Data records:
=== Section Start ===
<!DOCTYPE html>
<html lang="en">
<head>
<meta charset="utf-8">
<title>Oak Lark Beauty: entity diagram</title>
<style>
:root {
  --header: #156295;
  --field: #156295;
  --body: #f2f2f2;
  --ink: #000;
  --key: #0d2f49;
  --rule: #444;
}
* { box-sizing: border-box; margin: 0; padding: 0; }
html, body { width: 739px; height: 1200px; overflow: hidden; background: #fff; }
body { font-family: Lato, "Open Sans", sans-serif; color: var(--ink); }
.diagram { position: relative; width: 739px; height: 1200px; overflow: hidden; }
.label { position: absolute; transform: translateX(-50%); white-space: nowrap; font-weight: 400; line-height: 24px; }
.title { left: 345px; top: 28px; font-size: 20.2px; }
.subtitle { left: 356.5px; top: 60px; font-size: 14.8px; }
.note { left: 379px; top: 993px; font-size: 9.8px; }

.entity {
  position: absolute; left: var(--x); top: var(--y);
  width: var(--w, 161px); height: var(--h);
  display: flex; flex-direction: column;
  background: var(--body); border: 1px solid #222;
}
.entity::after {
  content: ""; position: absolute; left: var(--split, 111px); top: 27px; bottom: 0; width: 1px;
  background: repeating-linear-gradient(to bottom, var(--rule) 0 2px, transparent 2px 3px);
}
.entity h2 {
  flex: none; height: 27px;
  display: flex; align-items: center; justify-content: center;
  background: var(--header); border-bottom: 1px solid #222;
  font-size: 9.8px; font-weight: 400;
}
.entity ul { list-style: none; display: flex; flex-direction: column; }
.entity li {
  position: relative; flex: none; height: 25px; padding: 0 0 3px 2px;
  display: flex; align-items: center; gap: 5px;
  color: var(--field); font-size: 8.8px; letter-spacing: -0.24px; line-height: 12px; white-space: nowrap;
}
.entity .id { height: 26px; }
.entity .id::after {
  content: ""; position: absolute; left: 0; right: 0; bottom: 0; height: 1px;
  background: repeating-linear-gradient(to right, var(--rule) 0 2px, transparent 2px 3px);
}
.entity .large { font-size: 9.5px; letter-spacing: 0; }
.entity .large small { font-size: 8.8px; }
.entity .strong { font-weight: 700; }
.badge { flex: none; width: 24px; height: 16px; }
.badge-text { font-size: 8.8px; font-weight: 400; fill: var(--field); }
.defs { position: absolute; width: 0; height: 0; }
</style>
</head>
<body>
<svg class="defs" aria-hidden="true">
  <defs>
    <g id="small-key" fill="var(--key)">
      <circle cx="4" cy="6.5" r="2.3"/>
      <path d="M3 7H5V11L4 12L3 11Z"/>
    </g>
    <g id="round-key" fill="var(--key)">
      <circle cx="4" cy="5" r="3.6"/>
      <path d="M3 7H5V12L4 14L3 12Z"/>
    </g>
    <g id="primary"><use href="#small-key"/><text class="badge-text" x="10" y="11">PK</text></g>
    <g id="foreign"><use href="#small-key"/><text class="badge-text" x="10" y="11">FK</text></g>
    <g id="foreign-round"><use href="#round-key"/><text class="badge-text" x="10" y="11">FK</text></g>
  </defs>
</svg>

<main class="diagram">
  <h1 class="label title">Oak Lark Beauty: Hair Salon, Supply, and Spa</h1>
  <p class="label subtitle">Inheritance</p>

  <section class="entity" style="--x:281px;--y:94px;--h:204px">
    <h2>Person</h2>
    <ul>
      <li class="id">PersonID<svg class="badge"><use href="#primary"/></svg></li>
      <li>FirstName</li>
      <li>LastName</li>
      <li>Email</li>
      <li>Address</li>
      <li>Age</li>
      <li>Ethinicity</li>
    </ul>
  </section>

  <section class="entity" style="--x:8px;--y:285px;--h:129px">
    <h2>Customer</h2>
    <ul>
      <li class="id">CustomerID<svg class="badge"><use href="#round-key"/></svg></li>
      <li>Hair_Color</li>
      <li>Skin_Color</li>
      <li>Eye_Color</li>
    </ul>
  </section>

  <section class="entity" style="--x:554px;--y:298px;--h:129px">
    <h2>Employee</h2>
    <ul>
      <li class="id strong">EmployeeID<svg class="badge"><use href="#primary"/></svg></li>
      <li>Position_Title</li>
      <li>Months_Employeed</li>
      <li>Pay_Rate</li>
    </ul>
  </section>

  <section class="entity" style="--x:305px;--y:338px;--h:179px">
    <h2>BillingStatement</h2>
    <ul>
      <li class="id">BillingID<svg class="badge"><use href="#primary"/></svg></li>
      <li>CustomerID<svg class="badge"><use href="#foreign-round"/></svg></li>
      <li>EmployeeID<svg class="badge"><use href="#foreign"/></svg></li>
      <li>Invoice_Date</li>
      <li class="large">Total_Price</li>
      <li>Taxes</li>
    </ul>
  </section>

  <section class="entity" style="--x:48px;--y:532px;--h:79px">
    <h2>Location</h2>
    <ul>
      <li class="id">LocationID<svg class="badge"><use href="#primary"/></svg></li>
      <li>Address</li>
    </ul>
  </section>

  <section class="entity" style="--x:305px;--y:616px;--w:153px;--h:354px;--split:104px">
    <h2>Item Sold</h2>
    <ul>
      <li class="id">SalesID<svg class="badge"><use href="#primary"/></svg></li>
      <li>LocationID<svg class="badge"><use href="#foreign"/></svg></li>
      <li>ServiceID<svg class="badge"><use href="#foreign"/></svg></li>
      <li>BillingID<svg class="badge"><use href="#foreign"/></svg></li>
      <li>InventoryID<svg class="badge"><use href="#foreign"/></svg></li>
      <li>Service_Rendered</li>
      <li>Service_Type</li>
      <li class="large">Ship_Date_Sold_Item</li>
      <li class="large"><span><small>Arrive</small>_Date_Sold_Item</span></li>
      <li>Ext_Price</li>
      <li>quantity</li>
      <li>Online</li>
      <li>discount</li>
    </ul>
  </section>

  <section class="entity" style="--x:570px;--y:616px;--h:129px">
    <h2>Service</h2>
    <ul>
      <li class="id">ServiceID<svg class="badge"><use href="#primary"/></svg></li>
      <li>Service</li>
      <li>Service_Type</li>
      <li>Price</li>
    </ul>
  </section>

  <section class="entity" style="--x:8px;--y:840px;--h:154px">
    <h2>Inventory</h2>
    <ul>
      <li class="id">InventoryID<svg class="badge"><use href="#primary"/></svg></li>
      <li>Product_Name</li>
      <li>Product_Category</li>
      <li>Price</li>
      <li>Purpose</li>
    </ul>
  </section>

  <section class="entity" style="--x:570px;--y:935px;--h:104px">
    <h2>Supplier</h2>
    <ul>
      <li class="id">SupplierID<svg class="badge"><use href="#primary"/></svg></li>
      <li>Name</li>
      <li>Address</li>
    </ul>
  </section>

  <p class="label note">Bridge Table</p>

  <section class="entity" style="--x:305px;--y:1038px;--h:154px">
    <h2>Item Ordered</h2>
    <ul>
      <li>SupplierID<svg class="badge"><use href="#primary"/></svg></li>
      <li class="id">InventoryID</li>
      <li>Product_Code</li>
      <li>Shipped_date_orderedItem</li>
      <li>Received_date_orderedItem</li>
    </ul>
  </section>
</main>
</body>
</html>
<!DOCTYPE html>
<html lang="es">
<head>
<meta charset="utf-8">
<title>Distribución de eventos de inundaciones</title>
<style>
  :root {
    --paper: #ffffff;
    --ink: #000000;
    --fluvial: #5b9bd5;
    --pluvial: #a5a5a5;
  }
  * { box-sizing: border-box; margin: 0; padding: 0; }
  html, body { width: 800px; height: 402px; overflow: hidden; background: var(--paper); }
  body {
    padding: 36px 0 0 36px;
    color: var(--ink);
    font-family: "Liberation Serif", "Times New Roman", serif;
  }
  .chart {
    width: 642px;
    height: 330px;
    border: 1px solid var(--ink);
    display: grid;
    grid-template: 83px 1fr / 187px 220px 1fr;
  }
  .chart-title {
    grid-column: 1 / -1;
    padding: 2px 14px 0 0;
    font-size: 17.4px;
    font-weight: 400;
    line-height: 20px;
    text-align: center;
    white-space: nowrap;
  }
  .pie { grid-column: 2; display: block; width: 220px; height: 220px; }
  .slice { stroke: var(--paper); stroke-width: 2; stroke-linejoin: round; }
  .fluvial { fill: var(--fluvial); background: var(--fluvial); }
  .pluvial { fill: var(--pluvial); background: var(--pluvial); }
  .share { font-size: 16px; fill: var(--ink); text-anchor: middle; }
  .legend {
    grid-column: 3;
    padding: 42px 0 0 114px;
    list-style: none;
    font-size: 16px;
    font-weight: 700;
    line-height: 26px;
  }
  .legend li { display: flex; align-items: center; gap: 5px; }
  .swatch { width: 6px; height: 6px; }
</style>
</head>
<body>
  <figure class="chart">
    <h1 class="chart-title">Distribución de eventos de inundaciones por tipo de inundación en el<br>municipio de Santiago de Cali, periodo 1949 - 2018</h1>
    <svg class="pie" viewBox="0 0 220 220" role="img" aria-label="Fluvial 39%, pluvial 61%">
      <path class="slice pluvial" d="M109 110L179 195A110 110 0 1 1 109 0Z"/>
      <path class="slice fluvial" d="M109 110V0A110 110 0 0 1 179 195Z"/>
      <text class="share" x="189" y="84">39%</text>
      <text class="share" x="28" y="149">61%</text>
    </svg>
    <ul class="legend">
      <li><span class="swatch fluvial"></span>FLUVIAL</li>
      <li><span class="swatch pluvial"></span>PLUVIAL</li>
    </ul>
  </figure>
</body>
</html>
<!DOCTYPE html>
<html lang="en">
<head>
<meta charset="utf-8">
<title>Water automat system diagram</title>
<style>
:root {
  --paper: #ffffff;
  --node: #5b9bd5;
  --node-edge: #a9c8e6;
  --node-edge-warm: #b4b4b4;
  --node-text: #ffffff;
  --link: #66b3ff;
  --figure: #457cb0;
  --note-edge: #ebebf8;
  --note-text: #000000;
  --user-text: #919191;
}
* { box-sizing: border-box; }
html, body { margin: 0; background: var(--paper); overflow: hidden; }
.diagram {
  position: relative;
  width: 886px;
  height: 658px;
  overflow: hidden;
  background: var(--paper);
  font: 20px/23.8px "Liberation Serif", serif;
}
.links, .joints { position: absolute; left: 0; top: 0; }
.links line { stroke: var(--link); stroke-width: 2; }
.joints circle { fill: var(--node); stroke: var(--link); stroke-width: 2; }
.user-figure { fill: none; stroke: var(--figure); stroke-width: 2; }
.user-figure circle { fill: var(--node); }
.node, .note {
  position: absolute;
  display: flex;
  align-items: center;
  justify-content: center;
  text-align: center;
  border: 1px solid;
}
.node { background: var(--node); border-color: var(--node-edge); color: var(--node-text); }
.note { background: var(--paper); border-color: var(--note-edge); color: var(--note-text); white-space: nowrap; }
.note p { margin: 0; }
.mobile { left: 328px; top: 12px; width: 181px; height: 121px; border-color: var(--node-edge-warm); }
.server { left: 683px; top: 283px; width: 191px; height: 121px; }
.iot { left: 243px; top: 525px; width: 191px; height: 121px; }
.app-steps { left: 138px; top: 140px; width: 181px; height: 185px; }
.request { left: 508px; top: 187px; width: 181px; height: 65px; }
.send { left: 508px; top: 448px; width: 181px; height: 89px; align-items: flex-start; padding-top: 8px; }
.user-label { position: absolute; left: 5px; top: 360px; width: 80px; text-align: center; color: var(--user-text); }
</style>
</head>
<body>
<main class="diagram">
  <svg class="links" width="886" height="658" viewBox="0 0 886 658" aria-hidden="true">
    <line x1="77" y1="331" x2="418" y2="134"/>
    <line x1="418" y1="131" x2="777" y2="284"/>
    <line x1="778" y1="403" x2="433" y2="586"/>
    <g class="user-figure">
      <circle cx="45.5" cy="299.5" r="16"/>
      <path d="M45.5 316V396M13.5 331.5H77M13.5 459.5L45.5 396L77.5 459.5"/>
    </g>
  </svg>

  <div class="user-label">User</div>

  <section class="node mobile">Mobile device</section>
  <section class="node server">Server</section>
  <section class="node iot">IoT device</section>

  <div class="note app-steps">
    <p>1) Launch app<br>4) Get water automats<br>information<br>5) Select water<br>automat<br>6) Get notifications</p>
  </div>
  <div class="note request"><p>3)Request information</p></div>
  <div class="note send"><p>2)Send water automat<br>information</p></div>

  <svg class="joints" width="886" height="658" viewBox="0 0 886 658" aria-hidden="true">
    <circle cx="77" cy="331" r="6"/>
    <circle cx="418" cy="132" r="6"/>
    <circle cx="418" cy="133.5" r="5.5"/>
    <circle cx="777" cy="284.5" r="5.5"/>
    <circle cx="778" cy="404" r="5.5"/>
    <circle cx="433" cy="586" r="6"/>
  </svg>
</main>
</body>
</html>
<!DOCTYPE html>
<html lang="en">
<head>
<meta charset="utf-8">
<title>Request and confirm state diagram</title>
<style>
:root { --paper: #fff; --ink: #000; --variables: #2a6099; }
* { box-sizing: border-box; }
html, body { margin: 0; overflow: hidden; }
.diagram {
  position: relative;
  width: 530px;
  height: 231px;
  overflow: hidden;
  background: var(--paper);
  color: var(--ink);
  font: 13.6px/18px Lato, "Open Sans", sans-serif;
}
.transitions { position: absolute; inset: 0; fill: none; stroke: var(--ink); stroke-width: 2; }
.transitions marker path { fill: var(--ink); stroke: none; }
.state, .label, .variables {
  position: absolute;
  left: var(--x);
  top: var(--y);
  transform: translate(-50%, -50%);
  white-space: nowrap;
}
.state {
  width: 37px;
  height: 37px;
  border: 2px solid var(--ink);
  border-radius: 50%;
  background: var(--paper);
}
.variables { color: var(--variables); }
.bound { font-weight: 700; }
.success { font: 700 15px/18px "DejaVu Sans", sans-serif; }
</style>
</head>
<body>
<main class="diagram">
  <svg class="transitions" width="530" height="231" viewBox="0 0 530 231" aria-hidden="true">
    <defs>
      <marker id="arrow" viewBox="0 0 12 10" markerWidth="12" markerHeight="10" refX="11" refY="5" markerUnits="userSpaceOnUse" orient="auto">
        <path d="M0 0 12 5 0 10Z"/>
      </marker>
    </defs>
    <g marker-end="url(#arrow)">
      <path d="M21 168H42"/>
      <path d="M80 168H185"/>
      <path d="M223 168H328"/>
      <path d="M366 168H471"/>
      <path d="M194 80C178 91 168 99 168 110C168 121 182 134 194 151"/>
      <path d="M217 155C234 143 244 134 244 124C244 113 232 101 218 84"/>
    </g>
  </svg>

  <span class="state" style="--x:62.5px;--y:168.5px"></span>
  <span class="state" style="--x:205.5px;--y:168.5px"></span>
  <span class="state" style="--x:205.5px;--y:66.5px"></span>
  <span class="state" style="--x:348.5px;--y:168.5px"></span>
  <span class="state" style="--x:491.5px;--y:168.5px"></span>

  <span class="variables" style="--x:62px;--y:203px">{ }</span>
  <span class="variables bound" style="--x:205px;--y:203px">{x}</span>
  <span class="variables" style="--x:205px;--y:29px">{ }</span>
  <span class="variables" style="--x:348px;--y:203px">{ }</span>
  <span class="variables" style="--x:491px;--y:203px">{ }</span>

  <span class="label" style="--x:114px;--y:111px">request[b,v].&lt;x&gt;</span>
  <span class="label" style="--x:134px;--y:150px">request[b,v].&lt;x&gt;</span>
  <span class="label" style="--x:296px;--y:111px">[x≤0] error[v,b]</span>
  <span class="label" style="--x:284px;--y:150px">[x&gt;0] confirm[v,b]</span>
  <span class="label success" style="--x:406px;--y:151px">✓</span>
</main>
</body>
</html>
=== Section End ===
REQUIREMENT
Return, word for word, the lines of the data above from the line with "var(--ink); stroke: none;" through the line with "font: 700 15px/18px", inclusive.

WRITTEN RESPONSE
.transitions marker path { fill: var(--ink); stroke: none; }
.state, .label, .variables {
  position: absolute;
  left: var(--x);
  top: var(--y);
  transform: translate(-50%, -50%);
  white-space: nowrap;
}
.state {
  width: 37px;
  height: 37px;
  border: 2px solid var(--ink);
  border-radius: 50%;
  background: var(--paper);
}
.variables { color: var(--variables); }
.bound { font-weight: 700; }
.success { font: 700 15px/18px "DejaVu Sans", sans-serif; }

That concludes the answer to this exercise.